Work instruction
Look through the listing below, and wherever a line has the string "checked", pull it out.
*** Available data Section Begins ***
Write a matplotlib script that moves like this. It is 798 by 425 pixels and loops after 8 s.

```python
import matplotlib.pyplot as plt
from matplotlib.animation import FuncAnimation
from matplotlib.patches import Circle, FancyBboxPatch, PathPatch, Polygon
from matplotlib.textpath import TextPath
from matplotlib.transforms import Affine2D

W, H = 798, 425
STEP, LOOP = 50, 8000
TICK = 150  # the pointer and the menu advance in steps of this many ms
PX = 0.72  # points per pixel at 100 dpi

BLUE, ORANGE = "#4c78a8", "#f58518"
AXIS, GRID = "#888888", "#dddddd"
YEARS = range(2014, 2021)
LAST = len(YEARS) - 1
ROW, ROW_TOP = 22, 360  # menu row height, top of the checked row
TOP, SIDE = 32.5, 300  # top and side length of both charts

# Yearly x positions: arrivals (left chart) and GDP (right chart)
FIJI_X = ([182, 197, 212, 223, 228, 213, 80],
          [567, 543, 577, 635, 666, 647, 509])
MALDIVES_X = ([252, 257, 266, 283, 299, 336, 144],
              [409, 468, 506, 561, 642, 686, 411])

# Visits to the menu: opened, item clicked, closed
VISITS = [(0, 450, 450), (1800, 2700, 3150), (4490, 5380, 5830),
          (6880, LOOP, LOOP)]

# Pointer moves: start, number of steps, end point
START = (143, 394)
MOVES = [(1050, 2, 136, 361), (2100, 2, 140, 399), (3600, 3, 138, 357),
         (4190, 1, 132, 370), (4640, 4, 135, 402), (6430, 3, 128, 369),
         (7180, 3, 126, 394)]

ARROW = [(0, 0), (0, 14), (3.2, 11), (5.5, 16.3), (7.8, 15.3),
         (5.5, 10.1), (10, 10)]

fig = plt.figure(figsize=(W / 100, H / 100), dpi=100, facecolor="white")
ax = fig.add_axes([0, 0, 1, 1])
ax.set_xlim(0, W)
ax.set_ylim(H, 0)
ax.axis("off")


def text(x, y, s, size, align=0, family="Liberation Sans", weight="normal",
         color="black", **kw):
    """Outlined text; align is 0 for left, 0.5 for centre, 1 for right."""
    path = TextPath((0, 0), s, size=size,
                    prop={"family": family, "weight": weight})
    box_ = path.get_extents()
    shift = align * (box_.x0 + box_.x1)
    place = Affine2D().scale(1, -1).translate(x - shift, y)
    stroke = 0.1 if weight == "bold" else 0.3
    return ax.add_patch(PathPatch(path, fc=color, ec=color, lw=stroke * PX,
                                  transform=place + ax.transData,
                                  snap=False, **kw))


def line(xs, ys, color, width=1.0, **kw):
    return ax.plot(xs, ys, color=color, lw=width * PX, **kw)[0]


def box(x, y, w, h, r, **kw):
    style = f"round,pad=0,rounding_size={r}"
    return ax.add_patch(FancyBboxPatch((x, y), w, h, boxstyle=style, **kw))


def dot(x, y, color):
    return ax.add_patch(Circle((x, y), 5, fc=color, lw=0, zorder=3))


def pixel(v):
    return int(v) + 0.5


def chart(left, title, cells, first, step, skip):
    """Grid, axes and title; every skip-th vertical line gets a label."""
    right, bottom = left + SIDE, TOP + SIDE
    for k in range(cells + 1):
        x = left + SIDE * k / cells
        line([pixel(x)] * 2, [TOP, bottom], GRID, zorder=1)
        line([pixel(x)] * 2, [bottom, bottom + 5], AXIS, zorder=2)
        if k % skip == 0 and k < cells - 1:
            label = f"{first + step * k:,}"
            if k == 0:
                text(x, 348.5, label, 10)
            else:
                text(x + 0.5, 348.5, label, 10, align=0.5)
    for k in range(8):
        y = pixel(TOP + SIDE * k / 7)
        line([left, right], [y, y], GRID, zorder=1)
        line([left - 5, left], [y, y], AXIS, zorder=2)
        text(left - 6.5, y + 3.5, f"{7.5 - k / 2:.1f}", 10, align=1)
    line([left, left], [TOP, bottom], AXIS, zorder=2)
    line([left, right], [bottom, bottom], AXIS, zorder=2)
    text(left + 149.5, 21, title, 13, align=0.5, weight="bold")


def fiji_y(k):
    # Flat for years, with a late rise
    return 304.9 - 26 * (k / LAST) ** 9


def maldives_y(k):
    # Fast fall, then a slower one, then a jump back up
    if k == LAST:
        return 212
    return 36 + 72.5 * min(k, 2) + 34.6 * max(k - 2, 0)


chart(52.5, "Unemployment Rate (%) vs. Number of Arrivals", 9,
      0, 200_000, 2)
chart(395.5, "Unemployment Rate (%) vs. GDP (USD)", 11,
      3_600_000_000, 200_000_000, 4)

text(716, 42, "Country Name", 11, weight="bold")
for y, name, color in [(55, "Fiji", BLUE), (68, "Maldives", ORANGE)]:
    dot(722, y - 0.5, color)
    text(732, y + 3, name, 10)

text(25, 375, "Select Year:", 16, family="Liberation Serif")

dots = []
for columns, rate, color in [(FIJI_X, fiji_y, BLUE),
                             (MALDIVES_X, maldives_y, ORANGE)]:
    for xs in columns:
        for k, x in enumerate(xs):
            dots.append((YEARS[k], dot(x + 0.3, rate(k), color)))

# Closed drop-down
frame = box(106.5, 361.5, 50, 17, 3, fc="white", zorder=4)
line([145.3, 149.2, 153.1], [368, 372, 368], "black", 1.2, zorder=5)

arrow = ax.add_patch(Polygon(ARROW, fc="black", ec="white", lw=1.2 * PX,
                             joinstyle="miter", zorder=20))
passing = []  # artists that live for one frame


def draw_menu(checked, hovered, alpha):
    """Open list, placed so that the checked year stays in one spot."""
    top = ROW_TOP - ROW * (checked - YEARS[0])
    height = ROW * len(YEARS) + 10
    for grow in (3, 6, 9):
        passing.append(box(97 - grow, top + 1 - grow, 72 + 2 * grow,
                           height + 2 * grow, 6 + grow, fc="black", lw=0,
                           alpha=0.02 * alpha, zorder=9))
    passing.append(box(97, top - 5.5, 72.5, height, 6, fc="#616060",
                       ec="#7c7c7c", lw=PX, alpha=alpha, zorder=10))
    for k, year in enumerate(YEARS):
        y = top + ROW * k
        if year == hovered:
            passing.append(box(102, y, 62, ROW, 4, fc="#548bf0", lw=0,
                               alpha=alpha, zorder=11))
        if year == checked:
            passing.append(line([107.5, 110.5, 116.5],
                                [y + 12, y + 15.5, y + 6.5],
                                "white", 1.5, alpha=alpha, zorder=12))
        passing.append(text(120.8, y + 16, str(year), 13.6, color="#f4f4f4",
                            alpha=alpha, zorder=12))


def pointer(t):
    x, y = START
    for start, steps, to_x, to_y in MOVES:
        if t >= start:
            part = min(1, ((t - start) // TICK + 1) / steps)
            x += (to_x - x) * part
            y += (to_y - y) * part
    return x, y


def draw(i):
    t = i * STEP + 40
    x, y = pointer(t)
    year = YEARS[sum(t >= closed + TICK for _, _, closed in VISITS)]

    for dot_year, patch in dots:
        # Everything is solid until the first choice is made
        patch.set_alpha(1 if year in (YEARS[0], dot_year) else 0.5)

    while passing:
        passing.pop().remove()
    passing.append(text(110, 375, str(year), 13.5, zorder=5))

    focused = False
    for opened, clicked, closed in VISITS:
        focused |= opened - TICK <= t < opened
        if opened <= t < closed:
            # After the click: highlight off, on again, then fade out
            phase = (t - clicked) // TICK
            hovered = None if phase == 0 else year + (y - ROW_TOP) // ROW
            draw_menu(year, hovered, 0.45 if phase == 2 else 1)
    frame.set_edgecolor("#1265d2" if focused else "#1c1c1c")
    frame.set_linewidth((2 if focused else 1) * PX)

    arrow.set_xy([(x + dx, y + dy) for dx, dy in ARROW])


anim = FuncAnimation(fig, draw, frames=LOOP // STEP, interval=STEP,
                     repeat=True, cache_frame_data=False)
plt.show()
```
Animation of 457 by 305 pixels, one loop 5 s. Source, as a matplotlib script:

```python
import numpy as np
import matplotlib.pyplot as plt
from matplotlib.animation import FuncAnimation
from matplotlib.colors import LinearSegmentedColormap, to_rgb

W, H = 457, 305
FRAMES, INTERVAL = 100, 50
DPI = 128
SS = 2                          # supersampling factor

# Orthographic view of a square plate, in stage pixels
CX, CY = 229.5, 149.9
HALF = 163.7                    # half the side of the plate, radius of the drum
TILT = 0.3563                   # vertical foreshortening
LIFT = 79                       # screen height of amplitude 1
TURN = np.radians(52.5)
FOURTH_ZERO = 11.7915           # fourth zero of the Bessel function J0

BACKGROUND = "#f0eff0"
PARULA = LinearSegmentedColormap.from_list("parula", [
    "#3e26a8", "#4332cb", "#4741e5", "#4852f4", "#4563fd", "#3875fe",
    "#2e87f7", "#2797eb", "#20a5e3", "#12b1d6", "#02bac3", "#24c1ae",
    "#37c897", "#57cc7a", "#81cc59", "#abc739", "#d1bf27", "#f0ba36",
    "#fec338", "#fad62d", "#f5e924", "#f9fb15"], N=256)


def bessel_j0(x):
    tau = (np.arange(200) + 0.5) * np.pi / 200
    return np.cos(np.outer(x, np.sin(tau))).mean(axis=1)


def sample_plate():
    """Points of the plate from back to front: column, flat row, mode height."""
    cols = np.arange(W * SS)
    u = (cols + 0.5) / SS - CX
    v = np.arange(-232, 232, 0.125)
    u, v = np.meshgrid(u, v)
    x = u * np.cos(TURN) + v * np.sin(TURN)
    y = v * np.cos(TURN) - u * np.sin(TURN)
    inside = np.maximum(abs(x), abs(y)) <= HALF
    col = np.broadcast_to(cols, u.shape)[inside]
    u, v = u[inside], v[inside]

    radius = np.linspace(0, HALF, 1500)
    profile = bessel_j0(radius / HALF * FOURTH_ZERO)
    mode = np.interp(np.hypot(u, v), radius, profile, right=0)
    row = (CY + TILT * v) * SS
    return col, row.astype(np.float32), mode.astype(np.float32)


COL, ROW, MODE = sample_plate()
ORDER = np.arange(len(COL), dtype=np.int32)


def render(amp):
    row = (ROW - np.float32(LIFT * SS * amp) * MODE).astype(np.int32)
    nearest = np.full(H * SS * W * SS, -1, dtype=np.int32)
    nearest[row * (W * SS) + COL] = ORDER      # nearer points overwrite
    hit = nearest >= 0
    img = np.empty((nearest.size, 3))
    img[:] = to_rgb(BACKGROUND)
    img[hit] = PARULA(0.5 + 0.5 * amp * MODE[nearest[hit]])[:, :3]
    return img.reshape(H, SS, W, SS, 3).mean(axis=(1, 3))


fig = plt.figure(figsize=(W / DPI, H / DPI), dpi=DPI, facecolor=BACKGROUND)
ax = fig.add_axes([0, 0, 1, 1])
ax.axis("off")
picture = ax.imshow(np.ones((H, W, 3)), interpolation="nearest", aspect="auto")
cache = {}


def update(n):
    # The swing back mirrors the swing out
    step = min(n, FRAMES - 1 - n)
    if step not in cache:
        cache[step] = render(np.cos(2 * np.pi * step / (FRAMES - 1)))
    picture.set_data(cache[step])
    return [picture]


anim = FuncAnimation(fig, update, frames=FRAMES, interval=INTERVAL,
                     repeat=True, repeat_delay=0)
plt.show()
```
*** Available data Section Ends ***
Solution below
ROW, ROW_TOP = 22, 360  # menu row height, top of the checked row
def draw_menu(checked, hovered, alpha):
    """Open list, placed so that the checked year stays in one spot."""
    top = ROW_TOP - ROW * (checked - YEARS[0])
        if year == checked:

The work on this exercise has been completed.